§ **ASSIGNED TASK**: Scan the material below for the word "color", then copy every line in which it appears.

§ **RECORD SET**:

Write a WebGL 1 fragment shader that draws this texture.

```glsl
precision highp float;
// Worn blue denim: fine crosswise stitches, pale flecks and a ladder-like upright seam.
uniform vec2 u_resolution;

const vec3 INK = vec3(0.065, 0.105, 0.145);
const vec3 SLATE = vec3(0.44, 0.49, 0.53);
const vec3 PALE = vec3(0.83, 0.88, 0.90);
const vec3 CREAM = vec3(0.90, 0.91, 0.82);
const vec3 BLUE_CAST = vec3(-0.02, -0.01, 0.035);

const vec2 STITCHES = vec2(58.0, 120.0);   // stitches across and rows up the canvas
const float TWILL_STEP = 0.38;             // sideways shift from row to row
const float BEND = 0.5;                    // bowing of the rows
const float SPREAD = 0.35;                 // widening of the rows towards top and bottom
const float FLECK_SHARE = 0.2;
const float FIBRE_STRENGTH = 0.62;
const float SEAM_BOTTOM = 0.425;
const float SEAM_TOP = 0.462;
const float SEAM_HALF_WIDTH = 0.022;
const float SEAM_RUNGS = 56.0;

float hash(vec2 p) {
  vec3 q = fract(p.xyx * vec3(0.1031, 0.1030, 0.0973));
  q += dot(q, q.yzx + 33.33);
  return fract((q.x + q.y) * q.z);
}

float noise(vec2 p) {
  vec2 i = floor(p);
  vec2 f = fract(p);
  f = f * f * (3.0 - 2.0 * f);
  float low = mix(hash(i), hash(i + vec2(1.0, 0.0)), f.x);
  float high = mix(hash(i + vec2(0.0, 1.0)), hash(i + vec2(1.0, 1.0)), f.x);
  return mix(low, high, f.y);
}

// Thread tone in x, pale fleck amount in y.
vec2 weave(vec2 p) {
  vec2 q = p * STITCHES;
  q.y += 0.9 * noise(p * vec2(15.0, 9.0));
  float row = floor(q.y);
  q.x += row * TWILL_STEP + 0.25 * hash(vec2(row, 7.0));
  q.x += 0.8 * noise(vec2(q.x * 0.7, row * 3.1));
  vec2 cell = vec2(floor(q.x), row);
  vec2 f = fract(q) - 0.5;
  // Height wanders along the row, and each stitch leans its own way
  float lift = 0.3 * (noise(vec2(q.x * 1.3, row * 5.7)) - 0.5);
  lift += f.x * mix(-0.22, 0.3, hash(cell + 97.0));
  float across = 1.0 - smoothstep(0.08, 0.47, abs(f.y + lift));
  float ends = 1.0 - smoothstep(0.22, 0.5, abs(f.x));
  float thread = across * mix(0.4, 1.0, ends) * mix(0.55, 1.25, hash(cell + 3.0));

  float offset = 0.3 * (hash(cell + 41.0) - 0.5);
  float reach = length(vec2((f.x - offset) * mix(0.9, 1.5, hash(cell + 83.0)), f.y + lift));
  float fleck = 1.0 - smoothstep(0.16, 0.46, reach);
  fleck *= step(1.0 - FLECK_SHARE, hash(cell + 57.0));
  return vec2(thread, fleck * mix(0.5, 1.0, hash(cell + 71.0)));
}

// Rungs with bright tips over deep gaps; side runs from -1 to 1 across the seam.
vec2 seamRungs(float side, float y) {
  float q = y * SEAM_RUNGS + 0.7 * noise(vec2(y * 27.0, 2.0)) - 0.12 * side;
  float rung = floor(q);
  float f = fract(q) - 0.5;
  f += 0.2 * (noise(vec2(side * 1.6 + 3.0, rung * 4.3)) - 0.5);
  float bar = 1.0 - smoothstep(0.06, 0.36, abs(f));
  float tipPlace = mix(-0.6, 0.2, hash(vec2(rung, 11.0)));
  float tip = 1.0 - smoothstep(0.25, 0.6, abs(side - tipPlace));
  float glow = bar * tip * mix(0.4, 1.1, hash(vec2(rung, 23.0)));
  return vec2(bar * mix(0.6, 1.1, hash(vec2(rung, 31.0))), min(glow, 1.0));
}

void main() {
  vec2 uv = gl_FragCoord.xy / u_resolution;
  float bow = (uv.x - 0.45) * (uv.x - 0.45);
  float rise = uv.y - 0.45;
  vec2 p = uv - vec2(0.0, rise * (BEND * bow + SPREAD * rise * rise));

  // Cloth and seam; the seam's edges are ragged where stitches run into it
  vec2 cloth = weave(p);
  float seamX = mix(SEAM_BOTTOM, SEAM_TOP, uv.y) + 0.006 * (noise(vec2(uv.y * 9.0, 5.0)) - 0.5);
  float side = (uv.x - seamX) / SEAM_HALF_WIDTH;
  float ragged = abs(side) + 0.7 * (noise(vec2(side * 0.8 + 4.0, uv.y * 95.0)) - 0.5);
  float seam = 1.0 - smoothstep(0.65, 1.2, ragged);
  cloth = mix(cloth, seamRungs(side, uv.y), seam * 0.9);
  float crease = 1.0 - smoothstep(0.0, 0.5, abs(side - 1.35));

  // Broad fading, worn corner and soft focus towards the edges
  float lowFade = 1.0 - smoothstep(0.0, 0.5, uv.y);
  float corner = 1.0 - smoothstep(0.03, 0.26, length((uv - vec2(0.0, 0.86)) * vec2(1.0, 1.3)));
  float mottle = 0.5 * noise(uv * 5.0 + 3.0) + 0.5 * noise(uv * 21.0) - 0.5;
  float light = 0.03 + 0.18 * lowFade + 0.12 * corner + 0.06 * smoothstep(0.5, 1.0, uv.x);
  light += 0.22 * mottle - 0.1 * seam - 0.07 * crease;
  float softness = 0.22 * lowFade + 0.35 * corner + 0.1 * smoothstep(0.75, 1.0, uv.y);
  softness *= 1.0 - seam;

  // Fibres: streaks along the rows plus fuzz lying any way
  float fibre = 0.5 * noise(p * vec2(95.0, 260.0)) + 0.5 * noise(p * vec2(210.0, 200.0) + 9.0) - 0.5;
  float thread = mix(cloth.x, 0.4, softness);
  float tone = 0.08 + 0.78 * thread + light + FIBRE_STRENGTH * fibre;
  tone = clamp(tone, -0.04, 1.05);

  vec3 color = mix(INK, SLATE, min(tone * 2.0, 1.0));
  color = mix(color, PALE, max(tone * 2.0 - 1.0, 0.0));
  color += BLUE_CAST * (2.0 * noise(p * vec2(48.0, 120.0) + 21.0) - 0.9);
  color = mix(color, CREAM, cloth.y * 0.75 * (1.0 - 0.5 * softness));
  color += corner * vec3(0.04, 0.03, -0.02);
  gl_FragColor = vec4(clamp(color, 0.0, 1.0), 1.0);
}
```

§ **TASK RESPONSE**:
  vec3 color = mix(INK, SLATE, min(tone * 2.0, 1.0));
  color = mix(color, PALE, max(tone * 2.0 - 1.0, 0.0));
  color += BLUE_CAST * (2.0 * noise(p * vec2(48.0, 120.0) + 21.0) - 0.9);
  color = mix(color, CREAM, cloth.y * 0.75 * (1.0 - 0.5 * softness));
  color += corner * vec3(0.04, 0.03, -0.02);
  gl_FragColor = vec4(clamp(color, 0.0, 1.0), 1.0);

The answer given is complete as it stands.